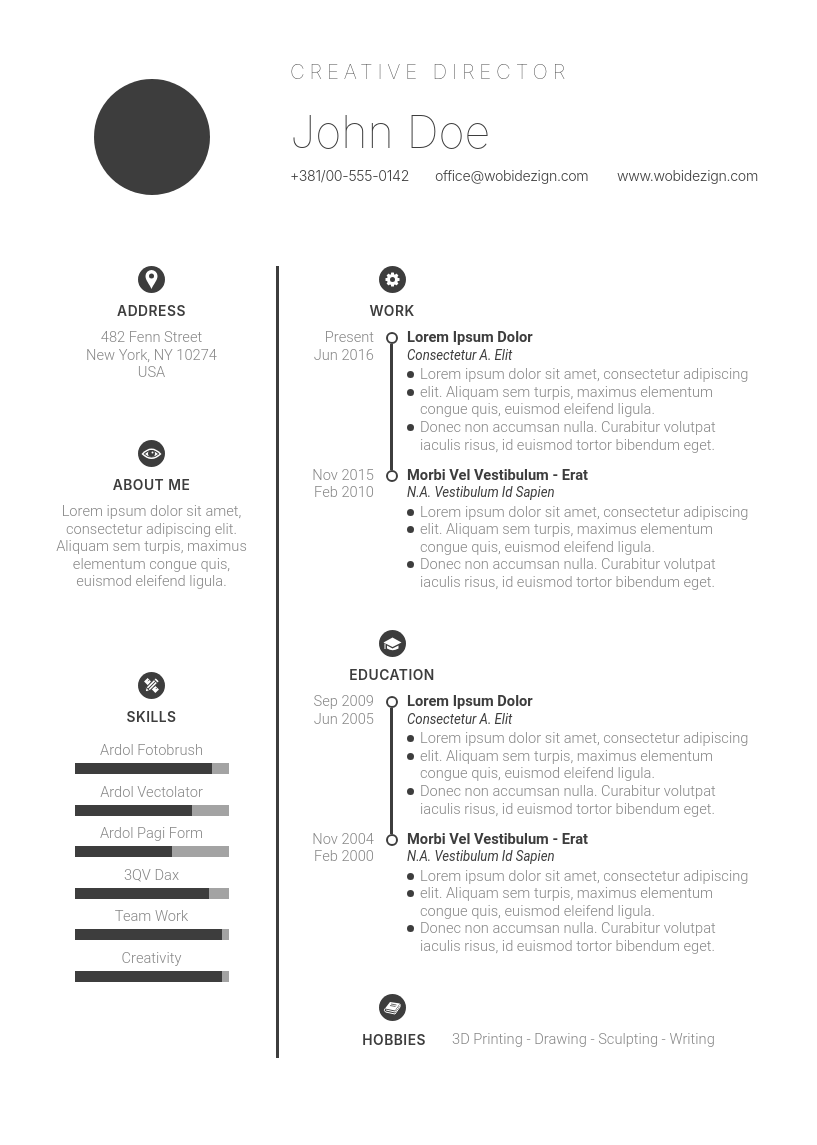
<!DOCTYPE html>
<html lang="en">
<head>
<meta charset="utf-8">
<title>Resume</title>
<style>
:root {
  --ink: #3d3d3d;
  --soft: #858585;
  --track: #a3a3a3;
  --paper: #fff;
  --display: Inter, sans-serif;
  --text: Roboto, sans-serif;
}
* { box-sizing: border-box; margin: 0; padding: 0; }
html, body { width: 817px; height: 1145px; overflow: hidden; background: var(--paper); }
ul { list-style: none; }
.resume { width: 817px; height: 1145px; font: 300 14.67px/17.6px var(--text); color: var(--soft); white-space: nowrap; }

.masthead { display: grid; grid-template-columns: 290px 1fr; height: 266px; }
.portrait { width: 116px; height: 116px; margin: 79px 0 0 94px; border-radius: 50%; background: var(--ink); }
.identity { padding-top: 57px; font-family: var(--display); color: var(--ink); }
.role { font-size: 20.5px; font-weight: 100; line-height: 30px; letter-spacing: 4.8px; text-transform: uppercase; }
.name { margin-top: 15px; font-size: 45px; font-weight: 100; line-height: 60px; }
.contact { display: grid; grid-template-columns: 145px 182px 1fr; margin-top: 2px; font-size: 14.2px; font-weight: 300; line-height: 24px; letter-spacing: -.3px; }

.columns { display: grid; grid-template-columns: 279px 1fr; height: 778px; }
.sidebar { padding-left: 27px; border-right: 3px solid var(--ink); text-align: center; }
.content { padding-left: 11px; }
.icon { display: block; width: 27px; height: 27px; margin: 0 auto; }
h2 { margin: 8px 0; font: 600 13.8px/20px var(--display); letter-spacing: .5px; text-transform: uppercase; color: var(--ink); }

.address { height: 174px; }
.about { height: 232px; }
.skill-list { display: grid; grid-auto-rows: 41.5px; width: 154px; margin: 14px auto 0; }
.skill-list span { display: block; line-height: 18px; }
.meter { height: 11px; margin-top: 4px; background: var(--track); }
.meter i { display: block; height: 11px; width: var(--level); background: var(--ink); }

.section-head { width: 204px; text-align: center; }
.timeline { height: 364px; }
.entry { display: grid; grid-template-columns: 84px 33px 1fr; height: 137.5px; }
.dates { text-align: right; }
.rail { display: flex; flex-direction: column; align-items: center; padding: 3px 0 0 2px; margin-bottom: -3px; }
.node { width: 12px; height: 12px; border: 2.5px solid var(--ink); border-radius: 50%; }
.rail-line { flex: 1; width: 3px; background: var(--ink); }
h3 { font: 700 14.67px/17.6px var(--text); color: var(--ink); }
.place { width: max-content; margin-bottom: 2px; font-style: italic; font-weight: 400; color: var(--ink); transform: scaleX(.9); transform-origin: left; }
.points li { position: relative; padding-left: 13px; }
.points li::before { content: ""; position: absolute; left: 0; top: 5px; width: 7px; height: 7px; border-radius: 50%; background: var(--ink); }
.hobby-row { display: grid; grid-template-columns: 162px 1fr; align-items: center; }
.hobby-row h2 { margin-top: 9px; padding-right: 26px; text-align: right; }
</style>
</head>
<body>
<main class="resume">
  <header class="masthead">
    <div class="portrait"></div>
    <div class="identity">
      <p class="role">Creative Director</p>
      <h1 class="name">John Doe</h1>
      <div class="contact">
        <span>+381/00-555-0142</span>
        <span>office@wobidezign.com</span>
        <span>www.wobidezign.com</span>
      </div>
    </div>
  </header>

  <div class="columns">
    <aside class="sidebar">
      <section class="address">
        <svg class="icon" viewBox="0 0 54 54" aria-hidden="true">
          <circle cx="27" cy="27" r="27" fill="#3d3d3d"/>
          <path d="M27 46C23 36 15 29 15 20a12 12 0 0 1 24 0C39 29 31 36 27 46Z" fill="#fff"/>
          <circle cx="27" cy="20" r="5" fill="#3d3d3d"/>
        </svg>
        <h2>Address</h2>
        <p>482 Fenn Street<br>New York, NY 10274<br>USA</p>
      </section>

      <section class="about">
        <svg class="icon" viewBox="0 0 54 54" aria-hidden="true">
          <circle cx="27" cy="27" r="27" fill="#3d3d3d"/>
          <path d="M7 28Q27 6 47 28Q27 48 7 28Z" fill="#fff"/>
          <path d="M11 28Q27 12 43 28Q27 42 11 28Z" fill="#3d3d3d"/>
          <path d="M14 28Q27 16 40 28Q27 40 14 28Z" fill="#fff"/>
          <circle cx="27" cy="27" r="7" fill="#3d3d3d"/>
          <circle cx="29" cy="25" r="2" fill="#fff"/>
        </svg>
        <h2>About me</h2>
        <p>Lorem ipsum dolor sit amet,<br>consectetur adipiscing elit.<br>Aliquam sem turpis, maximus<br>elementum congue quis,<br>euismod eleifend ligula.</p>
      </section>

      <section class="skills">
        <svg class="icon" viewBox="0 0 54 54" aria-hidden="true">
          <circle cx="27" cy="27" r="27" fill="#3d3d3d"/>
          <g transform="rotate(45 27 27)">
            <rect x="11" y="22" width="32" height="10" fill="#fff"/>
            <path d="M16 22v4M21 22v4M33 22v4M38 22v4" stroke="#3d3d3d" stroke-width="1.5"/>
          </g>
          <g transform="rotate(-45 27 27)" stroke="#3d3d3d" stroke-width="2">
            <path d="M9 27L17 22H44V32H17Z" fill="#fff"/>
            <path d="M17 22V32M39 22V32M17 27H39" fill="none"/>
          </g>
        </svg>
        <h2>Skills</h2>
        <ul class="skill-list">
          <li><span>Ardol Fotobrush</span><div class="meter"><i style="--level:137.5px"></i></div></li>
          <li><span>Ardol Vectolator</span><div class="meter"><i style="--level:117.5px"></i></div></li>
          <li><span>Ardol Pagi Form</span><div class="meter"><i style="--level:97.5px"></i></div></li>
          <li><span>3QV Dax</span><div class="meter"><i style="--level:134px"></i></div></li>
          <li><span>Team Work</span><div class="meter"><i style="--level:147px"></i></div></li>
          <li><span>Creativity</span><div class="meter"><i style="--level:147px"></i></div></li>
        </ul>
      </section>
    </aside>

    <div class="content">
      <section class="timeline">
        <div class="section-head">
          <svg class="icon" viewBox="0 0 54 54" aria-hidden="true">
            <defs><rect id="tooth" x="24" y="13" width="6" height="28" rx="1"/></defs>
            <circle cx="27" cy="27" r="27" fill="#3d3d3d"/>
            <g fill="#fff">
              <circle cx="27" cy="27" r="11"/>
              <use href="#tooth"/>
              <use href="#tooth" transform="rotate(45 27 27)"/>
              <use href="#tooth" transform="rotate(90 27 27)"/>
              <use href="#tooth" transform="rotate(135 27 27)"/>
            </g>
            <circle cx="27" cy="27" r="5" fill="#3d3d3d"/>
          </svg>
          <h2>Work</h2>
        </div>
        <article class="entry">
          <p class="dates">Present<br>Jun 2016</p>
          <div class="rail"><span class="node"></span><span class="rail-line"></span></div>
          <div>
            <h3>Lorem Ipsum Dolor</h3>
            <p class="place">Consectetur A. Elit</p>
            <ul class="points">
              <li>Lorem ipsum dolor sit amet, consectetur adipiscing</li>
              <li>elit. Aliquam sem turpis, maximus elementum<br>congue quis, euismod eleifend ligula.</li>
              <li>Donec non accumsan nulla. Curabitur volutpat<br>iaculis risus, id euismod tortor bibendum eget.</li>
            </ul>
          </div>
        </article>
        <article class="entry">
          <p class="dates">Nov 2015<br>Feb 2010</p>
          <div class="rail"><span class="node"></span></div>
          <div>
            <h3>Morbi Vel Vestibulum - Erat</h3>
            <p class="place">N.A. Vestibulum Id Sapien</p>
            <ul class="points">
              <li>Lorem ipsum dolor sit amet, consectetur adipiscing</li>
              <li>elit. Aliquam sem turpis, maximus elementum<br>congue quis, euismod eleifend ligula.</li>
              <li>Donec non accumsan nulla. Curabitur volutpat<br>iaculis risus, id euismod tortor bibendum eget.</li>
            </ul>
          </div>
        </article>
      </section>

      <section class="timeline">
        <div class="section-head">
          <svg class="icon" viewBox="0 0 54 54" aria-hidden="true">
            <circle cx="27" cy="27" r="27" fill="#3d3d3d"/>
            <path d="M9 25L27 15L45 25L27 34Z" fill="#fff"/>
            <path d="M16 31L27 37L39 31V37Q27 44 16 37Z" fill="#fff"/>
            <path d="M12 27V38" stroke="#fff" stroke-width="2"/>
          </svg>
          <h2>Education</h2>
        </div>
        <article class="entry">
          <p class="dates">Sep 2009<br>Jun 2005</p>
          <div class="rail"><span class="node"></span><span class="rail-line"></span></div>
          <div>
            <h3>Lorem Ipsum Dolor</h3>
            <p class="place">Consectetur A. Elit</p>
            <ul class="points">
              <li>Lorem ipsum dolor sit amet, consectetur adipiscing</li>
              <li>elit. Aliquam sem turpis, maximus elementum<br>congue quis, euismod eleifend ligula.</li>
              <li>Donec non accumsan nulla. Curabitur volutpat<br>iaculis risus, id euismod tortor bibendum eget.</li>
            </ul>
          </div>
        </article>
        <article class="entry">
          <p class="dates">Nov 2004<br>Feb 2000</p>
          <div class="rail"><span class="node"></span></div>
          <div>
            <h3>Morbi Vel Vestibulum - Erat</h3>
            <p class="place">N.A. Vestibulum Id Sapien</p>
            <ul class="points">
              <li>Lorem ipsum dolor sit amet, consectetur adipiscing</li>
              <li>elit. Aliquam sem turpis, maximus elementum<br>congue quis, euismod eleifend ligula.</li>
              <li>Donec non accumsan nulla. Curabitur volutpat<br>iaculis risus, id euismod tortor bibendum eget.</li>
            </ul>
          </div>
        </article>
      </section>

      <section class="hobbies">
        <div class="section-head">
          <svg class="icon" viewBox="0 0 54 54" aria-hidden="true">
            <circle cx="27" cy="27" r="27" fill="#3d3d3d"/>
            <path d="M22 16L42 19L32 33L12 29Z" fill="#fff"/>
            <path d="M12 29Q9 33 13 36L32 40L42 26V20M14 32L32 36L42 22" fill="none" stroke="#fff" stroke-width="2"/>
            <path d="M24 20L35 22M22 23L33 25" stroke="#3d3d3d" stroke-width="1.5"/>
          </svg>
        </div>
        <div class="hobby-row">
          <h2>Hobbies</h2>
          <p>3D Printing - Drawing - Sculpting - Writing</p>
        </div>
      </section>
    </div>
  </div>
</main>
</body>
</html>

:::

* **TASK ITEM**
Referring to the material above, set down exactly the lines between the line with "1145px; font: 300" and the line with "20.5px; font-weight: 100;", inclusive, and no other lines.

* **SOLUTION TO THIS PROBLEM**
.resume { width: 817px; height: 1145px; font: 300 14.67px/17.6px var(--text); color: var(--soft); white-space: nowrap; }

.masthead { display: grid; grid-template-columns: 290px 1fr; height: 266px; }
.portrait { width: 116px; height: 116px; margin: 79px 0 0 94px; border-radius: 50%; background: var(--ink); }
.identity { padding-top: 57px; font-family: var(--display); color: var(--ink); }
.role { font-size: 20.5px; font-weight: 100; line-height: 30px; letter-spacing: 4.8px; text-transform: uppercase; }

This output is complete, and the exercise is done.